Campaigners expose far-right bid to launch a race war off the back of insulting cartoon exhibition of the Muslim prophet Mohammed
A RACIST plot to spark a “civil war” in Britain by staging a provocative exhibition of prophet Mohammed cartoons was blown open by campaigners yesterday.
Anti-fascist group Hope Not Hate published a 32-page dossier alleging that a September 18 exhibition will be at the centre of a plan to spark confrontations in multicultural communities.
Chief executive Nick Lowles called on the authorities to stop the event, saying it is “simply seeking to incite division, hatred and violence.”
Mr Lowles warned: “Some simply want to provoke a violent reaction from Muslims in order to present them in a negative and intolerant light.
“Others hope the cartoons will spark a series of tit-for-tat violence that will ultimately lead to civil war.”
The Sharia Watch group — run by Ukip general election candidate Anne Marie Waters — announced plans for the exhibition earlier this month.
The event at an undisclosed central London venue is to feature cartoons from “satirical” magazine Vive Charlie, which counts Sun columnist Katie Hopkins among its supporters.
Infamous far-right Dutch MP Geert Wilders, previously banned from Britain as an “undesirable” for his virulent Islamophobia, is to be the main speaker at the event.
A similar exhibition attended by Mr Wilders in Texas this year was attacked by two armed men, who were shot dead by police.
The Home Office appeared to suggest yesterday that Mr Wilders could be barred entry to Britain to attend the event.
A spokeswoman said the government doesn’t comment on individual cases before adding: “The Home Secretary has the power to exclude non-British nationals from the UK.
“The government makes no apologies for refusing people access to the UK if we believe they present a threat to our society.”
Organisers claimed the event was part of a campaign to defend free speech in the wake of the deadly attack on the Charlie Hebdo offices in January by Islamic extremists.

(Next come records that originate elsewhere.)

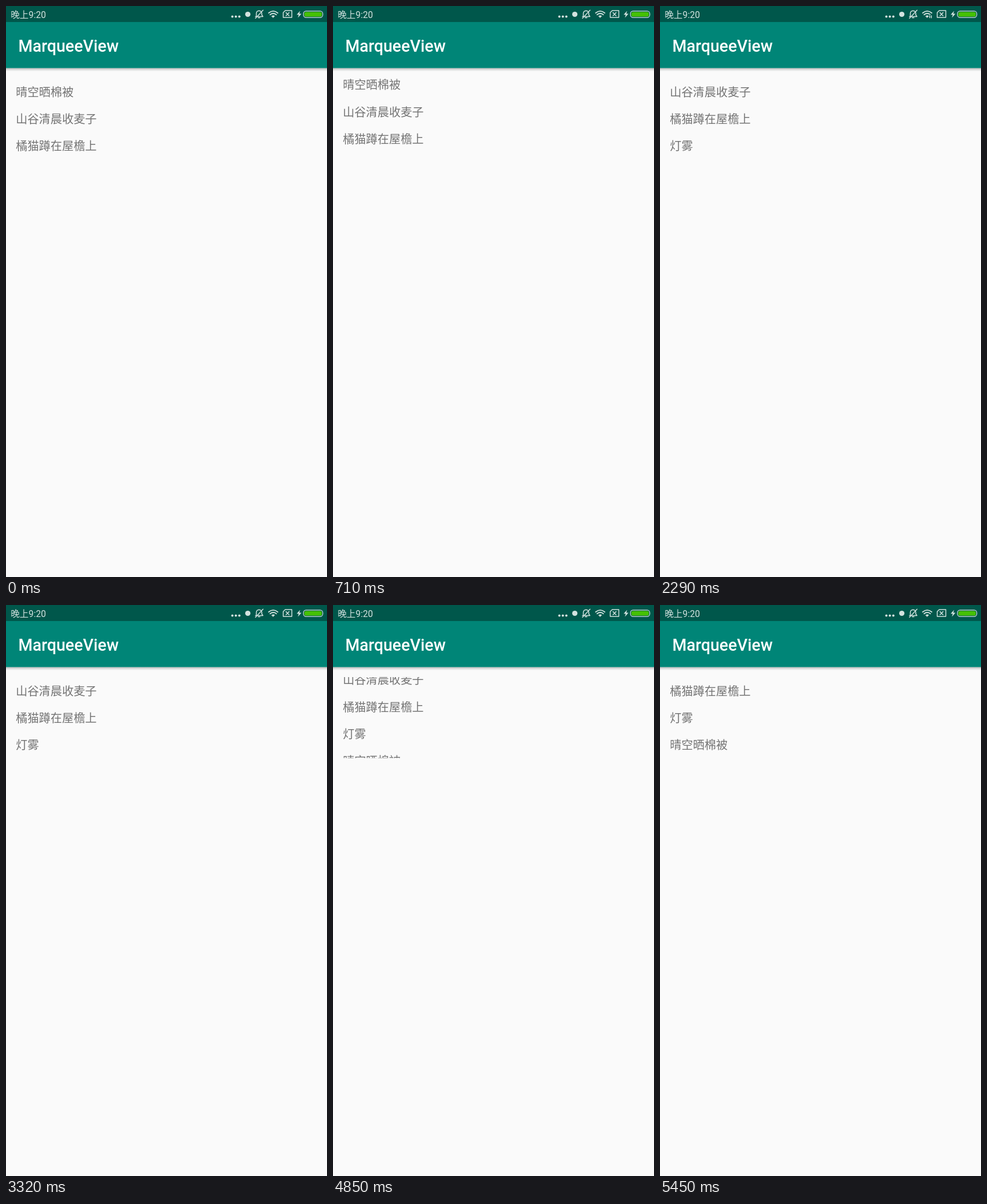
Recreate the animation shown at these times as an HTML page. Size 561 px wide and 998 px high, loop 8 s.

```html
<!DOCTYPE html>
<html lang="zh">
<head>
<meta charset="utf-8">
<title>MarqueeView</title>
<style>
  html, body { margin: 0; width: 100%; height: 100%; overflow: hidden; background: #fafafa; }
  svg { display: block; width: 100vw; height: 100vh; }
  text { white-space: pre; }
  .clock { font: 15.7px Roboto, "Noto Sans CJK SC", "Noto Sans CJK", sans-serif; fill: #d3e2df; }
  .title { font: 500 28.6px Roboto, sans-serif; fill: #fff; }
  .row { font: 20.2px "Noto Sans CJK SC", "Noto Sans CJK", sans-serif; fill: #737373; }
  .line { fill: none; stroke: #d3e2df; stroke-width: 1.5; stroke-linecap: round; stroke-linejoin: round; }
  .solid { fill: #d3e2df; }
</style>
</head>
<body>
<svg viewBox="0 0 561 998" preserveAspectRatio="none">
  <defs>
    <linearGradient id="shade" x1="0" y1="0" x2="0" y2="1">
      <stop offset="0" stop-color="#000" stop-opacity=".3"/>
      <stop offset=".4" stop-color="#000" stop-opacity=".12"/>
      <stop offset="1" stop-color="#000" stop-opacity="0"/>
    </linearGradient>
    <clipPath id="window"><rect x="17" y="126" width="527" height="141.5"/></clipPath>
  </defs>

  <rect width="561" height="998" fill="#fafafa"/>
  <rect y="108.5" width="561" height="6" fill="url(#shade)"/>
  <rect width="561" height="108.5" fill="#008577"/>
  <rect width="561" height="28" fill="#00574b"/>
  <text class="clock" x="8.2" y="20.6">晚上9:20</text>
  <text class="title" x="21.4" y="80">MarqueeView</text>

  <!-- status icons -->
  <g class="solid">
    <circle cx="395.6" cy="18.6" r="2"/>
    <circle cx="401.7" cy="18.6" r="2"/>
    <circle cx="407.8" cy="18.6" r="2"/>
    <circle cx="422.6" cy="14.5" r="4.6"/>
    <path d="M514 8.5L508 15.2H511.6L510.2 20.5L516.4 13.4H512.6Z"/>
  </g>
  <g class="line">
    <path d="M437.5 18.2V12.5Q438 8.5 442.2 8.2Q446.5 8.5 447 12.5V15.5L449 18.4H436M440.8 20.6H443.8M436 21.5L449.3 7.2"/>
    <path d="M459 12.2Q467 5.6 475 12.2M461.5 15.2Q467 10.9 472.5 15.2" stroke-width="1.8"/>
    <path d="M464.4 17.6Q467 15.7 469.6 17.6L467 20.2Z" fill="#d3e2df" stroke-width=".8"/>
    <path d="M488 8H499.5V20H484.5V11.5ZM489.3 11.6L494.7 17M494.7 11.6L489.3 17"/>
  </g>
  <g id="traffic">
    <rect x="469.6" y="15.2" width="6.6" height="6.6" fill="#00574b"/>
    <path class="line" stroke-width="1.2" d="M471.4 20.5V16.8M474.3 17V20.7"/>
  </g>
  <rect x="519.8" y="8.8" width="33.8" height="11.4" rx="4.6" fill="none" stroke="#d3e2df" stroke-width="1.2"/>
  <rect x="521.4" y="10.4" width="30.6" height="8.2" rx="3.2" fill="#45c005"/>

  <g clip-path="url(#window)"><g id="list"></g></g>
</svg>
<script>
  const LOOP = 8000, ROW = 47.33, STEP = 1150 / 21;
  const DELAY = 80, GLIDE = 1050;
  const scrollStarts = [270, 4300];
  const lines = ['晴空晒棉被', '山谷清晨收麦子', '橘猫蹲在屋檐上', '灯雾'];
  const list = document.getElementById('list');
  const traffic = document.getElementById('traffic');

  for (let i = 0; i < 5; i++) {
    const text = document.createElementNS('http://www.w3.org/2000/svg', 'text');
    text.setAttribute('class', 'row');
    text.setAttribute('x', 17.2);
    text.setAttribute('y', 157.8 + i * ROW);
    text.textContent = lines[i % lines.length];
    list.append(text);
  }

  function progress(elapsed) {
    const held = Math.floor((elapsed + 5) / STEP) * STEP;
    const p = Math.min(1, Math.max(0, (held - DELAY) / GLIDE));
    return (1 - Math.cos(Math.PI * p)) / 2;
  }

  function draw(t) {
    const rows = scrollStarts.reduce((sum, start) => sum + progress(t - start), 0);
    list.setAttribute('transform', `translate(0 ${(-rows * ROW).toFixed(2)})`);
    traffic.setAttribute('visibility', t >= 2290 && t < 3320 ? 'visible' : 'hidden');
  }

  const origin = performance.now();
  function tick() {
    draw((performance.now() - origin) % LOOP);
    requestAnimationFrame(tick);
  }
  tick();
</script>
</body>
</html>
```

But Hope Not Hate’s year-long investigation has revealed the real and “sinister” motives behind the event.
The group has insider evidence that Ms Marie Waters and other white extremists discussed using the exhibition to ignite race riots.
She met last month with English Defence League founders Stephen Lennon (AKA Tommy Robinson) and Alan Ayling, as well as Britain First founder Jim Dowson, according to information passed to Hope Not Hate.
One idea allegedly discussed by the group was to hold a number of demonstrations in areas with large Muslim populations at the same time.
Racist activists would wave placards showing images of the prophet Mohammed in the hope of inciting a violent backlash from local Muslims.
“They believed that police would be too stretched to cope and at least one of the demos would lead to a riot,” the report states.
A source closer to Mr Lennon reported that “Isis sleeper sells within the UK would be activated to commit terrorist attacks” in response to the exhibition.
Mr Lennon was said to believe that ex-soldiers would then “take the law into their own hands.”
The report also highlights how British fanatics openly discuss plans for civil war scenarios online, including suggestions about urban warfare.
One recent fictional account of a civil war posted anonymously began with the publication of Mohammed cartoons.
Hope Not Hate says it is “highly disturbing” that people can openly talk about murdering Muslims in a civil war and face no police action.
Mr Lowles added: “This report is more than just an exposé of attempts to use the cartoons to incite a violent reaction.
“It is about a group of political extremists, as dangerous as the Islamists they claim to dislike, who are seeking to bring society to its knees and drive Muslims out of Europe through fear, violence and murder.”
Ms Marie Waters, who stood for Ukip in Lewisham East in May, denied the allegations and the party said it was standing behind her.
NICK LOWLES Hope Not Hate chief executive
The most important priority is to ensure that the cartoon organisers fail to incite the response they want.
They are setting a quite obvious trap and we must — at all costs — avoid falling into it.
That means no direct counter-demonstrations and trying to reduce the anger of people who might want to take to the streets.
We might feel good about expressing our anger so openly on the street, but the overall position — and the position of Muslims in this country — will be a lot worse if we fall for the trap.
There are a lot of people in Britain who are hostile to or suspicious of Muslims. Their views have been created, crafted and formed by inaccurate reporting, their own prejudice and the actions of Islamic extremists.
It would be foolhardy to do something that only exacerbates that.